Readers, please enjoy this guest blog post by H. Byron Ballard, author of the new Roots, Branches & Spirits.
In the interlocking circles of folk magic, we often talk about luck in ways that the larger culture mostly misses. “Good luck” seems like an old-fashioned and unscientific thing that is the child of superstition and ignorance. But having good luck puts you in the right place at the right time, and merely thinking of yourself as a lucky person can go a long way towards boosting confidence and shifting our personal energy.
Most of us can think of things that seem unlucky, even if we also dismiss it as superstition. Walking under an open ladder, opening an umbrella inside, a black cat crossing our path—that sort of thing. In my family, my grandmother was the keeper of the family witchery, and her pet superstitions are ingrained on my soul. Never put shoes on a table or a hat on the bed. And white cats crossing her path were a concern but black cats were considered lucky.
Four-leaf clover-finding is another one of my unmarketable skills. The first time I visited the festival site at Wisteria, I spent much of my time looking down, then bending over and handing off a special clover to whoever was closest. Every time I revisit that sweet and magical land (it is reclaimed strip-mined acreage in Ohio and the healing energy is palpable), I do my best to keep my eyes on all the beautiful people and trees and not gather so many of those lucky little fellers.
What I have learned, funnily enough, is that the luckiest people I talk to are people who proclaim their good luck. They may have a lucky talisman they carry or they may claim it’s because they are descendants of Irish immigrants. Whatever the reason, these folks walk through the world understanding that the best will come to them and being grateful when it shows up. And if something distinctly “unlucky” happens to them, they tend to see how much worse it could have been and, once again, thank their “lucky stars.”
I challenge you to find your own talisman in the next few days and to proclaim yourself “lucky.” You may find a shiny penny on the sidewalk—see a penny, pick it up. All that day, you’ll have good luck. Or tape that clover I gave you at Wisteria onto a bit of heavy paper and tuck it in your wallet. Lucky.
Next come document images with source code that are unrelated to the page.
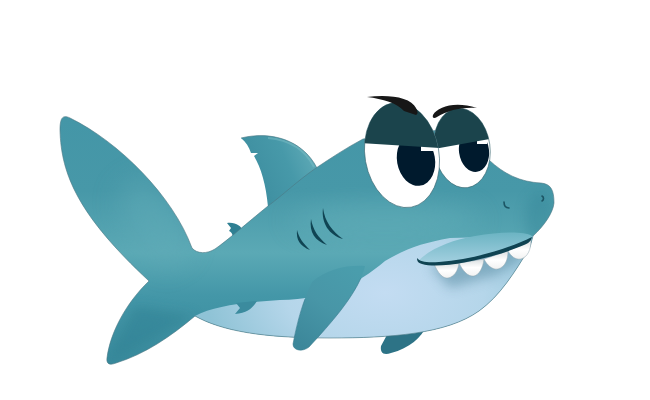
<!DOCTYPE html>
<html lang="en">
<head>
<meta charset="utf-8">
<title>Grumpy shark</title>
<style>
:root {
  --paper: #ffffff;
  --skin: #4498a9;
  --skin-light: #62acb8;
  --skin-deep: #2f8093;
  --fin-far: #2d7386;
  --belly: #bad9ee;
  --lid: #1b444c;
  --pupil: #001a2d;
  --brow: #171717;
  --gill: #104453;
  --edge: #4c7783;
}
html, body { margin: 0; background: var(--paper); overflow: hidden; }
svg { display: block; width: 650px; height: 400px; }
.outline { fill: none; stroke: var(--edge); stroke-width: .6; }
.gills { fill: var(--gill); }
.lid { fill: var(--lid); }
.pupil { fill: var(--pupil); }
.brow { fill: var(--brow); }
.eye { fill: #fff; stroke: #35626c; stroke-width: .6; }
.tooth { fill: url(#enamel); stroke: #8fa5ae; stroke-width: .5; }
</style>
</head>
<body>
<svg viewBox="0 0 650 400" role="img" aria-label="Cartoon shark with a grumpy look">
  <defs>
    <linearGradient id="skin" x1="0" y1="0" x2="0" y2="1">
      <stop offset="0" stop-color="#4496a7"/>
      <stop offset=".3" stop-color="#4798a8"/>
      <stop offset=".55" stop-color="#5ba9b5"/>
      <stop offset=".72" stop-color="#4497a8"/>
      <stop offset="1" stop-color="#398a9c"/>
    </linearGradient>
    <radialGradient id="belly" gradientUnits="userSpaceOnUse" cx="385" cy="293" r="180" gradientTransform="translate(0 117) scale(1 .6)">
      <stop offset="0" stop-color="#c3dcf2"/>
      <stop offset=".55" stop-color="#b5d6ea"/>
      <stop offset="1" stop-color="#8fc3d6"/>
    </radialGradient>
    <linearGradient id="dorsal" x1="0" y1=".6" x2="1" y2=".2">
      <stop offset="0" stop-color="#3c8c9e"/>
      <stop offset=".6" stop-color="#4799a9"/>
      <stop offset="1" stop-color="#62acb8"/>
    </linearGradient>
    <linearGradient id="pectoral" x1=".8" y1="0" x2=".2" y2="1">
      <stop offset="0" stop-color="#4a9dac"/>
      <stop offset=".5" stop-color="#4896a7"/>
      <stop offset="1" stop-color="#3c879a"/>
    </linearGradient>
    <linearGradient id="lip" x1="0" y1="0" x2="0" y2="1">
      <stop offset="0" stop-color="#6cb4c3"/>
      <stop offset="1" stop-color="#a3d0e0"/>
    </linearGradient>
    <linearGradient id="enamel" x1="0" y1="0" x2="0" y2="1">
      <stop offset="0" stop-color="#d9dee0"/>
      <stop offset=".5" stop-color="#ffffff"/>
      <stop offset="1" stop-color="#f2f2f2"/>
    </linearGradient>
    <filter id="blur" x="-40%" y="-40%" width="180%" height="180%"><feGaussianBlur stdDeviation="6"/></filter>
    <filter id="soft-blur" x="-40%" y="-40%" width="180%" height="180%"><feGaussianBlur stdDeviation="13"/></filter>
    <path id="body-shape" d="M70 118C62 114 60 119 60 130C61 175 79 216 149 281C126 303 110 333 107 358C106 365 111 365 116 363C145 354 170 337 195 316C222 331 262 338 330 338C390 338 447 334 479 311C500 296 515 272 530 247L533 236C544 226 553 213 554 203C554 190 551 184 541 183C520 182 504 174 489 160L440 130L363 139C346 148 331 158 316 168C296 182 283 195 268 206C247 223 228 240 215 249C207 254 197 254 192 248C173 196 119 142 70 118Z"/>
    <clipPath id="body-clip"><use href="#body-shape"/></clipPath>
    <clipPath id="near-eye-clip"><ellipse cx="402" cy="155" rx="37" ry="53" transform="rotate(-10 402 155)"/></clipPath>
    <clipPath id="far-eye-clip"><ellipse cx="462" cy="148" rx="28" ry="40" transform="rotate(-8 462 148)"/></clipPath>
    <clipPath id="belly-clip"><path id="belly-shape" d="M195 316C214 306 245 302 280 300C330 299 356 285 385 261C409 247 424 243 450 238L533 236L530 247C515 272 500 296 479 311C447 334 390 338 330 338C262 338 222 331 195 316Z"/></clipPath>
  </defs>

  <g id="far-fins">
    <path fill="url(#dorsal)" d="M241 138C270 131 302 139 317 168C300 182 285 194 268 207C266 184 261 168 254 156L258 153L251 153C249 147 246 142 241 138Z"/>
    <path fill="none" stroke="#7cbdc6" stroke-width="2" opacity=".5" d="M268 138C291 140 306 151 314 167"/>
    <path class="outline" d="M241 138C270 131 302 139 317 168"/>
    <path fill="var(--skin-deep)" d="M227 223C236 222 241 226 243 231L233 240C233 235 232 232 229 231L231 228Z"/>
    <path fill="var(--fin-far)" d="M388 333L427 325C421 338 410 348 391 353C383 356 380 352 381 346Z"/>
  </g>

  <g id="body">
    <use href="#body-shape" fill="url(#skin)"/>
    <g clip-path="url(#body-clip)">
      <ellipse cx="154" cy="222" rx="27" ry="48" fill="var(--skin-light)" opacity=".5" filter="url(#soft-blur)" transform="rotate(-30 154 222)"/>
      <path fill="var(--skin-deep)" opacity=".5" filter="url(#blur)" d="M106 364L135 306L195 316Z"/>
      <ellipse cx="385" cy="220" rx="95" ry="18" fill="#6bb5be" opacity=".4" filter="url(#soft-blur)"/>
      <ellipse cx="540" cy="218" rx="15" ry="26" fill="var(--skin-deep)" opacity=".35" filter="url(#blur)"/>
    </g>
    <path d="M195 316C214 306 245 302 280 300C330 299 356 285 385 261C409 247 424 243 450 238L533 236L530 247C515 272 500 296 479 311C447 334 390 338 330 338C262 338 222 331 195 316Z" fill="url(#belly)"/>
    <use href="#body-shape" class="outline"/>
  </g>

  <g id="gills" class="gills">
    <path d="M297 230C296 240 300 246 310 250C303 243 299 238 297 230Z"/>
    <path d="M311 219C309 232 315 241 327 245C318 237 313 230 311 219Z"/>
    <path d="M323 208C321 223 329 235 343 239C332 231 325 222 323 208Z"/>
  </g>

  <g id="mouth">
    <g clip-path="url(#belly-clip)">
      <path fill="#6192a8" opacity=".6" filter="url(#blur)" d="M430 266L522 246L520 260L496 275L450 288Z"/>
    </g>
    <path class="tooth" d="M434 264C438 273 443 279 448 278C454 277 458 271 459 263Z"/>
    <path class="tooth" d="M459 263C463 271 468 277 474 276C479 275 483 268 484 259Z"/>
    <path class="tooth" d="M484 259C487 265 492 270 498 269C505 267 508 260 508 251Z"/>
    <path class="tooth" d="M508 251C511 256 515 260 521 259C528 257 531 249 531 240Z"/>
    <path fill="url(#lip)" d="M418 261C430 249 451 240 475 236C500 232 523 231 532 236C532 239 529 242 524 244C494 257 446 268 418 261Z"/>
    <path fill="#0f4352" d="M417 258C420 262 428 263 439 262C475 259 507 249 532 237C531 241 529 243 524 245C494 258 441 270 422 264C418 263 417 261 417 258Z"/>
  </g>

  <g id="near-fins">
    <path fill="url(#pectoral)" d="M312 282C327 269 346 265 365 266C360 289 336 318 309 347C303 352 293 351 293 344C297 324 303 300 312 282Z"/>
    <path fill="none" stroke="#34798b" stroke-width=".8" opacity=".7" d="M361 278C351 300 333 321 309 347C303 352 293 351 293 344C296 328 300 312 305 299"/>
    <path fill="#3b8b9e" d="M236 303L257 301C252 309 247 313 235 314L240 308Z"/>
  </g>

  <g id="snout" fill="none" stroke="#1c5564" stroke-width="1.6" stroke-linecap="round">
    <path d="M504 202C504 206 506 208 509 208"/>
    <path d="M542 196C544 197 544 200 542 201"/>
  </g>

  <g id="far-eye">
    <ellipse class="eye" cx="462" cy="148" rx="28" ry="40" transform="rotate(-8 462 148)"/>
    <g clip-path="url(#far-eye-clip)">
      <ellipse class="pupil" cx="474" cy="151" rx="15" ry="21" transform="rotate(-8 474 151)"/>
      <rect x="477" y="136" width="10" height="8" fill="#fff"/>
      <path class="lid" d="M428 100H495V138L434 149Z"/>
    </g>
  </g>
  <g id="near-eye">
    <ellipse class="eye" cx="402" cy="155" rx="37" ry="53" transform="rotate(-10 402 155)"/>
    <g clip-path="url(#near-eye-clip)">
      <ellipse class="pupil" cx="416" cy="160" rx="19" ry="26" transform="rotate(-10 416 160)"/>
      <rect x="421" y="144" width="13" height="7" fill="#fff"/>
      <path class="lid" d="M360 98H442V148L360 143Z"/>
    </g>
  </g>
  <g id="brows" class="brow">
    <path d="M367 97C388 94 411 97 416 108C418 112 418 114 416 115L404 111C397 103 383 99 367 97Z"/>
    <path d="M433 115C438 106 456 101 477 108C460 107 447 111 437 117C434 119 432 118 433 115Z"/>
  </g>
</svg>
</body>
</html>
See how your new-found luck affects your attitude and then pass it on.
But avoid that lucky rabbit’s foot—there are much kinder talismans to carry.
Our thanks to Byron for her guest post! For more from H. Byron Ballard, read her article “4 Things We Need for a Happy New Year.”